INSTRUCTIONS FOR THE TASK:
The complete listing should be restated word for word.

SOURCE INFORMATION:
- - -
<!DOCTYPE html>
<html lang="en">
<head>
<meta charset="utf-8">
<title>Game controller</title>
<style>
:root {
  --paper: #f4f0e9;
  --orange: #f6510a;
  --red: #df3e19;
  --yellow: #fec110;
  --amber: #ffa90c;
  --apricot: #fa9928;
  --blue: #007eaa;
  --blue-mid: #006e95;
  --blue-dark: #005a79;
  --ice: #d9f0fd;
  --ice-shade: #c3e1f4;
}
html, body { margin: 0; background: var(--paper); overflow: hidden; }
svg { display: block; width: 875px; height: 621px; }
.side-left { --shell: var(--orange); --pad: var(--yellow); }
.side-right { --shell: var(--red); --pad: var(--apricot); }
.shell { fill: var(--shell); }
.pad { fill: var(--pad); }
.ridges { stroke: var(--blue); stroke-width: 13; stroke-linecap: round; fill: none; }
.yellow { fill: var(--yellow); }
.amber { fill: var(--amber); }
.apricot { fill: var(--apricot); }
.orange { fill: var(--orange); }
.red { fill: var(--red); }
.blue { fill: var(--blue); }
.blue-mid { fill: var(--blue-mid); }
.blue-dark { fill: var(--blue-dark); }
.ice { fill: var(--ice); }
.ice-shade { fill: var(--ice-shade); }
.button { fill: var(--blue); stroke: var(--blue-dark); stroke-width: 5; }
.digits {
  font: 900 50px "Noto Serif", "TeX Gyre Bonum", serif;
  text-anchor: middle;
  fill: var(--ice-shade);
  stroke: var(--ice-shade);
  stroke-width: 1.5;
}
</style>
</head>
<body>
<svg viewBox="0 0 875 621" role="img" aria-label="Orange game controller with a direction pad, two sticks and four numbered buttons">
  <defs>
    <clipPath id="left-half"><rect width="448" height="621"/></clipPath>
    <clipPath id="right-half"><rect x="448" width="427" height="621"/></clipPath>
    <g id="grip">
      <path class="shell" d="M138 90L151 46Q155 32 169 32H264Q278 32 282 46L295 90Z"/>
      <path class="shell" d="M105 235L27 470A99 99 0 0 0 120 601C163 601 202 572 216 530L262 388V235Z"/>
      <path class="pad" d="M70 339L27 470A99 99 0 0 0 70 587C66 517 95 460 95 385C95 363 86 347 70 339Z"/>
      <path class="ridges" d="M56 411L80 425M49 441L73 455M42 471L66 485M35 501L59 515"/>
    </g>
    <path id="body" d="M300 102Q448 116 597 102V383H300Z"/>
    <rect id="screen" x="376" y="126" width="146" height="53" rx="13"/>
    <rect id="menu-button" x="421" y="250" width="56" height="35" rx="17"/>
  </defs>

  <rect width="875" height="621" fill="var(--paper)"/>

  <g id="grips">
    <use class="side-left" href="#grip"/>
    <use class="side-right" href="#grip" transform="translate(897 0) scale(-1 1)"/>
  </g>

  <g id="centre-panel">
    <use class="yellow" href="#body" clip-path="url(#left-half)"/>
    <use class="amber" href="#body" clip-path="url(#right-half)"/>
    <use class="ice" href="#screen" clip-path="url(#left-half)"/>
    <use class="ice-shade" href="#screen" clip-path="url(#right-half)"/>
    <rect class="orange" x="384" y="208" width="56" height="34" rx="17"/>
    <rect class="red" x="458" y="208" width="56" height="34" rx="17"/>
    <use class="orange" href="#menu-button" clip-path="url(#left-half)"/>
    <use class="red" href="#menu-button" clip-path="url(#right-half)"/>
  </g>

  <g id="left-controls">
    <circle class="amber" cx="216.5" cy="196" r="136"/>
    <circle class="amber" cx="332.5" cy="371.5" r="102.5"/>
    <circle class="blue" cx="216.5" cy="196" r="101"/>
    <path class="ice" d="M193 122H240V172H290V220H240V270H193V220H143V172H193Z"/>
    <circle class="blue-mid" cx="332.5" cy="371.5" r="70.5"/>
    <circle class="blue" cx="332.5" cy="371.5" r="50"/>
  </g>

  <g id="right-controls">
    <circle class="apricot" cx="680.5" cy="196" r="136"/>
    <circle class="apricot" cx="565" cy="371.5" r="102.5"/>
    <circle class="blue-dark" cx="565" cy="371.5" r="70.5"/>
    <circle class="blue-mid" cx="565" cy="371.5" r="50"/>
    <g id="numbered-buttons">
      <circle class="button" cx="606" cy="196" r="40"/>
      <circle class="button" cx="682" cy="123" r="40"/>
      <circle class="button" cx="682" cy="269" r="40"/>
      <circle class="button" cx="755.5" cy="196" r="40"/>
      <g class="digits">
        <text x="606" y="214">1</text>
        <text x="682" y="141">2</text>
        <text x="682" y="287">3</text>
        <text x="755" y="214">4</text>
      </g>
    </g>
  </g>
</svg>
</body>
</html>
- - -
SOLUTION TO THIS EXERCISE:
<!DOCTYPE html>
<html lang="en">
<head>
<meta charset="utf-8">
<title>Game controller</title>
<style>
:root {
  --paper: #f4f0e9;
  --orange: #f6510a;
  --red: #df3e19;
  --yellow: #fec110;
  --amber: #ffa90c;
  --apricot: #fa9928;
  --blue: #007eaa;
  --blue-mid: #006e95;
  --blue-dark: #005a79;
  --ice: #d9f0fd;
  --ice-shade: #c3e1f4;
}
html, body { margin: 0; background: var(--paper); overflow: hidden; }
svg { display: block; width: 875px; height: 621px; }
.side-left { --shell: var(--orange); --pad: var(--yellow); }
.side-right { --shell: var(--red); --pad: var(--apricot); }
.shell { fill: var(--shell); }
.pad { fill: var(--pad); }
.ridges { stroke: var(--blue); stroke-width: 13; stroke-linecap: round; fill: none; }
.yellow { fill: var(--yellow); }
.amber { fill: var(--amber); }
.apricot { fill: var(--apricot); }
.orange { fill: var(--orange); }
.red { fill: var(--red); }
.blue { fill: var(--blue); }
.blue-mid { fill: var(--blue-mid); }
.blue-dark { fill: var(--blue-dark); }
.ice { fill: var(--ice); }
.ice-shade { fill: var(--ice-shade); }
.button { fill: var(--blue); stroke: var(--blue-dark); stroke-width: 5; }
.digits {
  font: 900 50px "Noto Serif", "TeX Gyre Bonum", serif;
  text-anchor: middle;
  fill: var(--ice-shade);
  stroke: var(--ice-shade);
  stroke-width: 1.5;
}
</style>
</head>
<body>
<svg viewBox="0 0 875 621" role="img" aria-label="Orange game controller with a direction pad, two sticks and four numbered buttons">
  <defs>
    <clipPath id="left-half"><rect width="448" height="621"/></clipPath>
    <clipPath id="right-half"><rect x="448" width="427" height="621"/></clipPath>
    <g id="grip">
      <path class="shell" d="M138 90L151 46Q155 32 169 32H264Q278 32 282 46L295 90Z"/>
      <path class="shell" d="M105 235L27 470A99 99 0 0 0 120 601C163 601 202 572 216 530L262 388V235Z"/>
      <path class="pad" d="M70 339L27 470A99 99 0 0 0 70 587C66 517 95 460 95 385C95 363 86 347 70 339Z"/>
      <path class="ridges" d="M56 411L80 425M49 441L73 455M42 471L66 485M35 501L59 515"/>
    </g>
    <path id="body" d="M300 102Q448 116 597 102V383H300Z"/>
    <rect id="screen" x="376" y="126" width="146" height="53" rx="13"/>
    <rect id="menu-button" x="421" y="250" width="56" height="35" rx="17"/>
  </defs>

  <rect width="875" height="621" fill="var(--paper)"/>

  <g id="grips">
    <use class="side-left" href="#grip"/>
    <use class="side-right" href="#grip" transform="translate(897 0) scale(-1 1)"/>
  </g>

  <g id="centre-panel">
    <use class="yellow" href="#body" clip-path="url(#left-half)"/>
    <use class="amber" href="#body" clip-path="url(#right-half)"/>
    <use class="ice" href="#screen" clip-path="url(#left-half)"/>
    <use class="ice-shade" href="#screen" clip-path="url(#right-half)"/>
    <rect class="orange" x="384" y="208" width="56" height="34" rx="17"/>
    <rect class="red" x="458" y="208" width="56" height="34" rx="17"/>
    <use class="orange" href="#menu-button" clip-path="url(#left-half)"/>
    <use class="red" href="#menu-button" clip-path="url(#right-half)"/>
  </g>

  <g id="left-controls">
    <circle class="amber" cx="216.5" cy="196" r="136"/>
    <circle class="amber" cx="332.5" cy="371.5" r="102.5"/>
    <circle class="blue" cx="216.5" cy="196" r="101"/>
    <path class="ice" d="M193 122H240V172H290V220H240V270H193V220H143V172H193Z"/>
    <circle class="blue-mid" cx="332.5" cy="371.5" r="70.5"/>
    <circle class="blue" cx="332.5" cy="371.5" r="50"/>
  </g>

  <g id="right-controls">
    <circle class="apricot" cx="680.5" cy="196" r="136"/>
    <circle class="apricot" cx="565" cy="371.5" r="102.5"/>
    <circle class="blue-dark" cx="565" cy="371.5" r="70.5"/>
    <circle class="blue-mid" cx="565" cy="371.5" r="50"/>
    <g id="numbered-buttons">
      <circle class="button" cx="606" cy="196" r="40"/>
      <circle class="button" cx="682" cy="123" r="40"/>
      <circle class="button" cx="682" cy="269" r="40"/>
      <circle class="button" cx="755.5" cy="196" r="40"/>
      <g class="digits">
        <text x="606" y="214">1</text>
        <text x="682" y="141">2</text>
        <text x="682" y="287">3</text>
        <text x="755" y="214">4</text>
      </g>
    </g>
  </g>
</svg>
</body>
</html>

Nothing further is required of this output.